Back in the 1990s, I used to cook past 12 midnight when I had bad insomnia attacks and it would usually be any of these three dishes
— chicken tinola (the Philippines’ version of chicken soup), spaghetti with meat sauce, and couscous tabbouleh. Don’t ask me why… there’s neither rhyme nor reason for this particular weirdness in my life.
Of the three, the couscous dish is the easiest to make and this often made an appearance when I was battling light insomnia (which means I’d easily go back to sleep after making this). Nigella Lawson didn’t have a show back then so I won’t be accused of emulating the kitchen goddess who seems to have a penchant for raiding the refrigerator in the middle of the night. No, the Kitchen Gypsy Pixie has a different quirk.
To be honest, I don’t make couscous from scratch. I am not patient enough to roll by hand the fine grains and do all that. Besides, the only available ones in the supermarket are the instant couscous packages. But I love the fact that couscous is almost a no-cook dish. All you need to do is boil the right amount of water, turn off the heat, and pour the grains into the pan. Cover and wait for five minutes for the grains to absorb all the liquid before fluffing it with a fork. The next phase is building the flavors. Sometimes, I’d just add chopped parsley and tomatoes, lime or lemon juice, and salt and pepper to taste. At other times, I’d add sultanas and nuts. It’s such a versatile dish anyway and it’s fun experimenting with ingredients. There are days, though, when I’d add in more ingredients, resulting in a sweet-savory dish. The recipe below is one of them:
1 cup couscous
2 cups broth (chicken, beef, or vegetable)
Heat the broth in a pan and allow to boil. Add a bit of salt. Once it’s boiling, turn off the heat and add in the couscous. Cover and let the grains cook in the steam. After 5-8 minutes, add some butter and fluff with fork. You should get dry, fluffy grains, not soggy ones.
For the toppings:
bell pepper, cubed
spring onion, chopped (optional)
nuts (can be cashew, macadamia, almonds, pistachio, or pumpkin seeds)
feta cheese, optional
Just mix the rest of the ingredients with the couscous, add the lemon juice and freshly cracked black pepper. The amount of lemon juice will depend on you. I like my couscous salad tangy. Chill in the refrigerator and serve with lettuce on the side.
There are three ways to eat couscous salad. One is to put a spoonful on a lettuce leaf and wrap it. For this I’d usually add a dollop of garlic-infused yogurt, tomato salsa, guacamole, hummus, or any sauce that catches my fancy (yes, even chili garlic!). Another way is to use it as a filling for either a tortilla wrap or pita pockets, with your choice of meat. Yet another way is to eat it as you would a rice dish or topping.

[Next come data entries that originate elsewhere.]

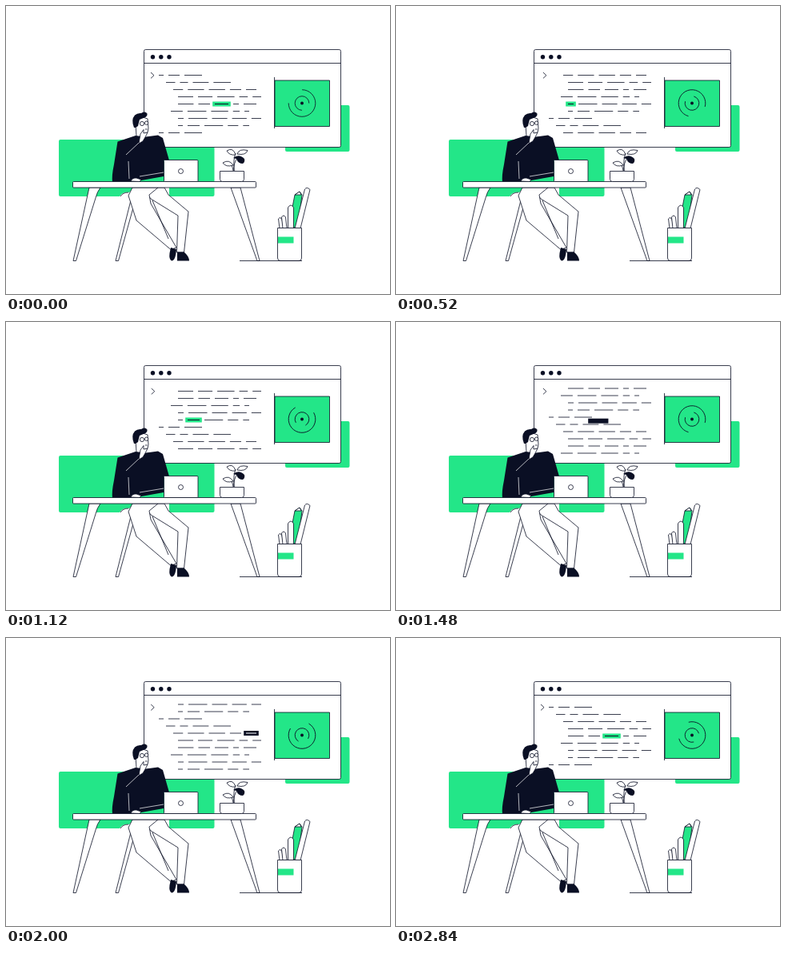
An HTML page for the animation above (2880 ms loop, 480 by 360 pixels).

```html
<!DOCTYPE html>
<html lang="en">
<head>
<meta charset="utf-8">
<title>Developer at a desk</title>
<style>
html, body { margin: 0; width: 100%; height: 100%; overflow: hidden; background: #fff; }
svg { display: block; width: 100vw; height: 100vh; }
.line, .paper, .edge { stroke: #0a0f24; stroke-width: .8; stroke-linejoin: round; }
.line { fill: none; }
.paper { fill: #fff; }
.ink { fill: #0a0f24; }
.green { fill: #23e688; }
</style>
</head>
<body>
<svg viewBox="0 0 480 360">
  <defs><clipPath id="view"><rect x="173" y="78" width="160" height="88"/></clipPath></defs>

  <rect class="green" x="66" y="167" width="194.5" height="71" rx="2"/>
  <rect class="green" x="349" y="124" width="80.5" height="58" rx="2"/>

  <g id="window">
    <rect class="paper" x="172.5" y="54.5" width="246" height="122" rx="2"/>
    <path class="line" d="M172.5 71.5H418.5"/>
    <g class="ink"><circle cx="183.5" cy="63.7" r="2.7"/><circle cx="193.8" cy="63.7" r="2.7"/><circle cx="204" cy="63.7" r="2.7"/></g>
    <path id="prompt" class="line" d="M181 83L185 86.7L181 90.4"/>
    <g clip-path="url(#view)">
      <path id="code" class="line"/>
      <rect id="bar" height="6"/>
      <path id="word" fill="none"/>
    </g>
    <rect class="green edge" x="336" y="93" width="68.5" height="57.5"/>
    <path class="line" d="M335.5 89V153"/>
    <circle class="ink" cx="370" cy="121.5" r="2"/>
    <path id="rings" class="line" d="M370 104.7A16.8 16.8 0 1 1 353.2 121.5M378.8 121.5A8.8 8.8 0 1 0 370 130.3"/>
  </g>

  <g id="table-legs" class="paper">
    <path d="M104 227L84 318.5H87.5L112 240Q114 232 118 227Z"/>
    <path d="M160 227L137 318.5H140.5L166 227Z"/>
    <path d="M281 227L314 318.5H317L293 227Z"/>
  </g>

  <g id="person">
    <path fill="#fff" d="M142 238Q146 232 154 233L160 227H204V238Z"/>
    <path class="line" d="M143 238Q146 233 153 233"/>
    <path class="paper" d="M170 227H198L203 236L228 257L222.5 308H213.5L215 262L181 241Z"/>
    <path class="paper" d="M158 227L153 237L163 268L206 304.5L213 302L181 247L179 236L190 227Z"/>
    <path class="line" d="M183 243L203 291"/>
    <path class="ink" d="M206 302L213 304Q212 318.5 207 318.5Q203.5 317 204.5 309Z"/>
    <path class="ink" d="M214 307.5H222.5Q229 313 229 318.5H214Z"/>

    <path class="paper" d="M162 147L163 163H172L177 158L178 153L177 141L168 138Z"/>
    <path class="ink" d="M160 152Q156 142 161 136.500Q164 133.500 169 134Q174 131 176.500 134.500Q177 138 173 139.500L167 142L165 150L162 152Z"/>
    <circle class="paper" cx="170" cy="147" r="2.600"/>
    <circle class="paper" cx="175.600" cy="146.200" r="2.200"/>
    <path class="line" d="M174 154H176.500"/>
    <path class="ink" d="M139.500 169.500L162 162L171 164L190 161.500L196 165L204 193H197V213L169 218L164 220H133Q132 212 135 198Z"/>
    <path class="paper" d="M166 172L168 160L172 154.500L172 159L177 158L174 164L171 169Z"/>
    <path d="M150 186L166 171M153 194L154 216M167 213L197 208" fill="none" stroke="#fff" stroke-width=".7"/>
    <path class="paper" d="M156 219Q158 214.500 163 215L169 217L167 219.500Z"/>
  </g>

  <rect class="paper" x="83.500" y="219.500" width="229" height="7.500" rx="1"/>
  <rect class="paper" x="197.500" y="192.500" width="42.500" height="27" rx="1"/>
  <circle class="paper" cx="218.500" cy="206.500" r="3"/>

  <g id="plant">
    <path class="line" d="M285 206Q284 196 290 189M285 206Q284 191 287 184M284 206Q283 198 278 196"/>
    <path class="paper" d="M287 186Q279 187 276 181Q284 176 287 186Z"/>
    <path class="paper" d="M289 185Q291 178 302 180.500Q300 187 289 185Z"/>
    <path class="paper" d="M284 199Q275 202 271 196Q279 191 284 199Z"/>
    <path class="ink" d="M284 190Q291 184 298 191Q299 195 296 197Q290 197 288 191Z"/>
    <path class="paper" d="M267.500 206.500H297.500V216.500Q297.500 219.500 294.500 219.500H270.500Q267.500 219.500 267.500 216.500Z"/>
  </g>

  <g id="cup">
    <path class="green edge" d="M353 277L361 236L367 232L370 236L365 277Z"/>
    <path class="paper" d="M361 236L367 232L369 236Z"/>
    <path class="paper" d="M361 278L373.500 229Q376 225.500 380 229.500L368 278Z"/>
    <path class="paper" d="M352.500 278V252Q356 246 359.500 252V278Z"/>
    <path class="paper" d="M342 278L340.500 266Q343 263 345 267L347 278Z"/>
    <path class="paper" d="M346 278L344.500 264Q347 260 349.500 264L351 278Z"/>
    <path class="paper" d="M339.500 277.500H369.500V315Q369.500 318.500 366 318.500H343Q339.500 318.500 339.500 315Z"/>
    <rect class="green" x="340" y="288.500" width="19.500" height="8"/>
    <path class="line" d="M292 318.500H370"/>
  </g>
</svg>

<script>
const LOOP = 2880, PITCH = 9, TOP = 86.5, ROWS = 8, GAP = 6, PAD = 2.8;
const INK = '#0a0f24', GREEN = '#23e688';

// Left and right ends of the repeating lines of code
const lefts = [191, 200, 209, 215, 215, 206, 215, 215];
const rights = [245, 281, 313, 319, 313, 304, 319, 304];

// Words the selection jumps to, and when it sets off
const stops = [
  { at: 60, row: 6, x: 215, w: 7 },
  { at: 600, row: 7, x: 227, w: 15 },
  { at: 1125, row: 8, x: 223, w: 22 },
  { at: 1301, row: 10, x: 300, w: 13 },
  { at: 2290, row: 12, x: 261, w: 17 }
];
const last = stops[stops.length - 1];
stops.unshift({ ...last, at: last.at - LOOP, row: last.row - ROWS });

const el = id => document.getElementById(id);
const set = (id, attrs) => Object.entries(attrs).forEach(([k, v]) => el(id).setAttribute(k, v));
const mix = (a, b, k) => a + (b - a) * k;
const ramp = (t, a, b) => Math.min(1, Math.max(0, (t - a) / (b - a)));

let seed = 7;
const random = () => (seed = seed * 16807 % 2147483647) / 2147483647;

function backInOut(u) {
  const c = 2.595;
  const f = v => v * v * ((c + 1) * v - c) / 2;
  return u < .5 ? f(2 * u) : 1 - f(2 - 2 * u);
}

// Words of random length between two ends
function dashes(x, end, y) {
  let d = '';
  while (x < end) {
    let w = 6 + 19 * random();
    if (x + w + GAP + 5 > end) w = end - x;
    d += `M${x} ${y}h${w}`;
    x += w + GAP;
  }
  return d;
}

function codeLine(r) {
  const y = r * PITCH, stop = stops.find(s => s.row % ROWS === r);
  if (!stop) return dashes(lefts[r], rights[r], y);
  const { x, w } = stop;
  return dashes(lefts[r], x - GAP, y) + `M${x} ${y}h${w}` + dashes(x + w + GAP, rights[r], y);
}

const lines = lefts.map((_, r) => codeLine(r)).join('');
const shift = n => lines.replace(/M(\S+) (\d+)/g, (_, x, y) => `M${x} ${+y + TOP + n * ROWS * PITCH}`);
set('code', { d: shift(0) + shift(1) + shift(2) });

const scrollAt = t => PITCH * (2 * ramp(t, 60, 480) + ramp(t, 620, 980) + 5 * ramp(t, 1120, 2420));

function drawBar(t, scroll) {
  let i = stops.length - 1;
  while (stops[i].at > t) i--;
  const to = stops[i], from = stops[i - 1] || to, next = stops[i + 1];
  const length = Math.min(400, next ? next.at - to.at : 400);
  const u = ramp(t, to.at, to.at + length), k = backInOut(u);
  const x = mix(from.x, to.x, k), w = mix(from.w, to.w, k);
  const y = TOP + PITCH * mix(from.row, to.row, k) - scroll;
  const dark = u < 1 || (t > 1125 && t < 2690);

  set('bar', { x: x - PAD, y: y - 3, width: w + 2 * PAD, fill: dark ? INK : GREEN });
  set('word', { d: u < 1 ? '' : `M${x} ${y}h${w}`, stroke: dark ? '#fff' : INK });
}

function draw(now) {
  const t = now % LOOP, turn = 3 * t / LOOP;
  const scroll = scrollAt(t);
  set('code', { transform: `translate(0 ${-scroll})` });
  drawBar(t, scroll);
  set('prompt', { transform: `translate(${1.5 * (1 - Math.cos(2 * Math.PI * turn))} 0)` });
  set('rings', { transform: `rotate(${360 * turn} 370 121.5)` });
}

function tick(now) {
  draw(now);
  requestAnimationFrame(tick);
}
draw(0);
requestAnimationFrame(tick);
</script>
</body>
</html>
```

Or, you can just eat it as it is, without any fancy (and strange) trimmings. Remember not to make too big a batch if you’re not going to share it with others. A couscous dish is good for a couple of days in the refrigerator; beyond that and it won’t taste as good anymore.